“When the Capitol is empty, convene at Red Square,” Skerik declared after a positive uproar from the captivated audience—50 to 60 on a Monday night. “The revolution will begin at Red Square” he said, and you could believe it after what the group just played.
The quartet were able to blend the integrity of “jazz,” in a traditional instrumentation of upright bass, jazz kit and hollow-body guitar, with forays into Ornette Coleman, Miles Davis, and Thelonius Monk, with the downright badass force of punk, electric blues and Afrobeat, with minimalist Steve Reich-ian soundscapes.

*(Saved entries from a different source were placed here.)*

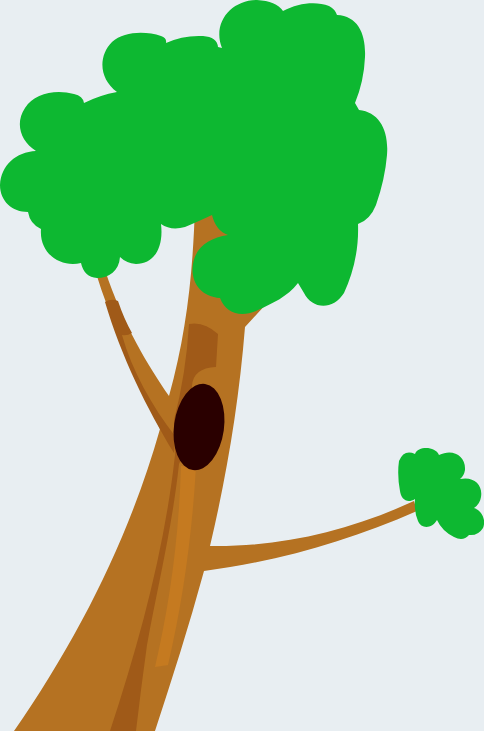
<!DOCTYPE html>
<html lang="en">
<head>
<meta charset="utf-8">
<title>Tree with a hollow</title>
<style>
:root {
  --sky: #e8eef2;
  --leaf: #0db831;
  --bark: #b57222;
  --bark-shade: #a05a18;
  --bark-light: #c57a20;
  --hollow: #2a0000;
}
html, body { margin: 0; background: var(--sky); overflow: hidden; }
.tree { display: block; width: 484px; height: 731px; background: var(--sky); }
.bark { fill: var(--bark); }
.bark-shade { fill: var(--bark-shade); }
.bark-light { fill: var(--bark-light); }
.leaf { fill: var(--leaf); }
.hollow { fill: var(--hollow); }
</style>
</head>
<body>
<svg class="tree" viewBox="0 0 484 731" role="img" aria-label="Leaning tree with a hollow in its trunk and two side branches">
  <g id="trunk">
    <path class="bark" d="M195 205 C193 275 186 335 169 396 C149 367 123 325 105 270 L95 270 C111 322 136 378 160 429 C130 535 80 636 14 731 H155 C172 679 189 626 204 571 C279 561 349 541 417 511 L414 501 C347 532 278 547 210 546 C227 474 239 402 245 327 L268 302 L240 205 Z"/>
  </g>
  <g id="bark-marks">
    <path class="bark-shade" d="M105 302 Q111 298 118 301 Q124 319 132 333 Q127 336 122 335 C132 371 152 406 175 436 L174 453 C147 409 121 356 105 302 Z"/>
    <path class="bark-shade" d="M189 324 Q204 321 218 334 L216 367 Q193 368 192 386 L190 440 L179 464 C172 529 157 589 147 645 Q141 688 136 731 H110 C141 637 165 546 175 455 L174 420 Q186 374 189 324 Z"/>
    <path class="bark-light" d="M181 466 L196 467 C192 535 183 601 168 665 L155 667 C170 603 179 536 181 466 Z"/>
  </g>
  <ellipse id="hollow" class="hollow" cx="199" cy="427" rx="25" ry="43.5" transform="rotate(8 199 427)"/>
  <path id="crown" class="leaf" d="M222 48 C212 23 231 0 257 0 Q276 1 283 11 C298 3 316 1 329 6 Q335 9 337 15 C358 16 366 34 365 57 Q364 81 355 103 L359 110 C379 112 389 130 387 155 Q385 179 376 205 Q370 220 358 224 C359 250 353 274 344 293 C332 312 311 308 304 293 L298 283 C287 297 273 303 258 310 C242 318 226 314 220 298 C201 297 190 282 193 264 C196 246 210 238 228 235 Q216 231 212 215 Q197 222 185 227 Q171 231 161 224 C164 249 153 264 136 264 Q126 263 120 257 C119 271 109 278 97 278 Q84 277 81 263 C60 268 39 253 41 229 Q30 224 28 212 C12 212 0 201 0 185 C1 165 16 152 36 151 C20 141 15 123 25 108 C34 93 56 89 74 94 Q83 96 84 103 Q100 95 117 92 C99 79 98 56 112 42 C124 31 146 31 161 36 Q167 38 166 43 Q183 35 203 36 Q217 37 218 47 Z"/>
  <path id="twig-leaves" class="leaf" d="M415 454 C418 446 435 446 439 455 C453 448 466 456 465 470 Q464 476 460 479 C474 476 483 485 481 497 Q480 504 474 508 C483 511 486 521 483 528 Q478 536 469 535 Q463 542 454 537 Q442 531 437 520 C432 529 421 529 418 521 Q414 512 415 499 C407 504 401 499 400 491 Q397 475 399 461 Q404 449 415 454 Z"/>
</svg>
</body>
</html>
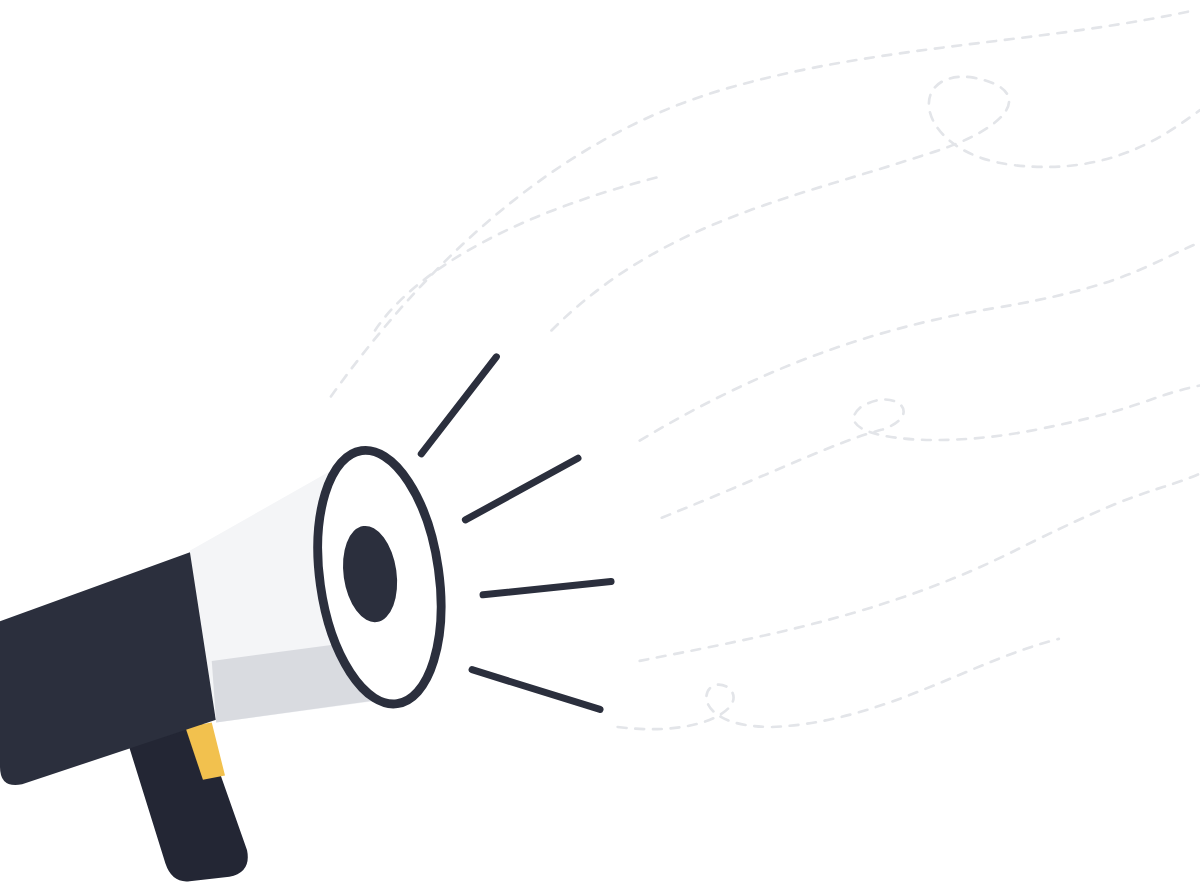
<!DOCTYPE html>
<html lang="en">
<head>
<meta charset="utf-8">
<title>Megaphone announcement</title>
<style>
  :root {
    --paper: #ffffff;
    --ink: #2b2f3d;
    --ink-deep: #232634;
    --cone: #f4f5f7;
    --cone-shade: #d9dbe0;
    --trigger: #f2c14e;
    --trail: #e3e5e9;
  }
  html, body {
    margin: 0;
    padding: 0;
    overflow: hidden;
    background: var(--paper);
    font-family: "Inter", sans-serif;
  }
  .stage {
    width: 1200px;
    height: 890px;
    position: relative;
    overflow: hidden;
    background: var(--paper);
  }
  .stage svg { display: block; }
  .trail { fill: none; stroke: var(--trail); stroke-width: 1.2; stroke-dasharray: 4 4; stroke-linecap: round; }
  .sound-line { stroke: var(--ink); stroke-width: 3.2; stroke-linecap: round; }
</style>
</head>
<body>
<main class="stage">
  <svg width="1200" height="890" viewBox="0 0 544 404" preserveAspectRatio="none" role="img" aria-label="Megaphone sending out sound waves">
    <g class="sound-trails">
      <path class="trail" d="M150 180 C 200 110, 260 60, 330 40 S 470 20, 540 5"/>
      <path class="trail" d="M250 150 C 300 100, 360 90, 420 70 C 460 58, 470 40, 440 35 C 410 32, 415 70, 460 75 S 530 60, 544 50"/>
      <path class="trail" d="M290 200 C 340 170, 390 150, 450 140 S 520 120, 544 110"/>
      <path class="trail" d="M300 235 C 350 215, 380 200, 400 195 C 420 188, 405 175, 390 185 C 375 198, 420 205, 470 195 S 520 180, 544 175"/>
      <path class="trail" d="M290 300 C 340 290, 400 280, 460 250 S 520 225, 544 215"/>
      <path class="trail" d="M280 330 C 320 335, 340 320, 330 312 C 318 305, 310 330, 350 330 C 400 328, 440 300, 480 290"/>
      <path class="trail" d="M170 150 C 190 120, 240 95, 300 80"/>
    </g>

    <g class="megaphone">
      <path class="handle" d="M52 318 L86 312 L112 386 Q114 396 104 398 L86 400 Q78 401 75 392 Z" fill="var(--ink-deep)"/>
      <path class="trigger" d="M84 330 L96 328 L102 352 L92 354 Z" fill="var(--trigger)"/>
      <path class="rear-body" d="M0 282 L88 250 L100 326 L10 356 Q0 358 0 348 Z" fill="var(--ink)"/>
      <path class="cone" d="M86 250 L160 208 Q192 200 196 262 Q198 318 172 318 L98 328 Z" fill="var(--cone)"/>
      <path class="cone-shade" d="M96 300 L186 288 Q182 316 170 318 L98 328 Z" fill="var(--cone-shade)"/>
      <g class="bell-rim" transform="rotate(-8 172 262)">
        <ellipse cx="172" cy="262" rx="27" ry="58" fill="var(--paper)" stroke="var(--ink)" stroke-width="4"/>
        <ellipse class="speaker" cx="168" cy="260" rx="12" ry="22" fill="var(--ink)"/>
      </g>
    </g>

    <g class="sound-lines">
      <line class="sound-line" x1="191" y1="206" x2="225" y2="162"/>
      <line class="sound-line" x1="211" y1="236" x2="262" y2="208"/>
      <line class="sound-line" x1="219" y1="270" x2="277" y2="264"/>
      <line class="sound-line" x1="214" y1="304" x2="272" y2="322"/>
    </g>
  </svg>
</main>
</body>
</html>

“I feel like we should take advantage of you . . .” Skerik said, “sonically, I mean,” before they went into some “jazz shit.” He blew the melody to Wayne Shorter’s “Nefertiti” over and over, as is tradition, but in a very nontraditional way, and ended the tune by playing the head to Monk’s “Ruby My Dear.” As soon as that one ended, they went into the most Afrobeat tune of the night with real rhythmic staccato guitar and deep, woody drum and bass.
The approach of Skerik’s group was essentially to create live improvisations that are as stable as written-out compositions. They had certain themes that they worked from, but Skerik often would searchingly improvise until the group coalesced on a groove.
The Bandalabra have their first album out, called Live at the Royal Room, which was recorded at their first public performance and in which you can hear some of the recognizable grooves and spaces that recur at their live shows. The real magic of this project is in the way they meld mind and body music into a futuristic bistro of sound.
“It’s last-song-of-the-night time” Skerik said, “And we’re going to let Andy start it.” Skerik sort of suggested they do some Led Zeppelin and guitarist Andy Coe, sure enough, went into a brilliant “No Quarter” that jammed its way into “Kashmir.” Before heading into the epic Zep jam, Skerik and Coe teased the infamous theme to Dragnet and brought it back to finish the night for real.
The Seattle-based group have been playing together as a unit for about a year, but their first tour stop was in Minneapolis on Sept. 3, making Albany their one-week anniversary.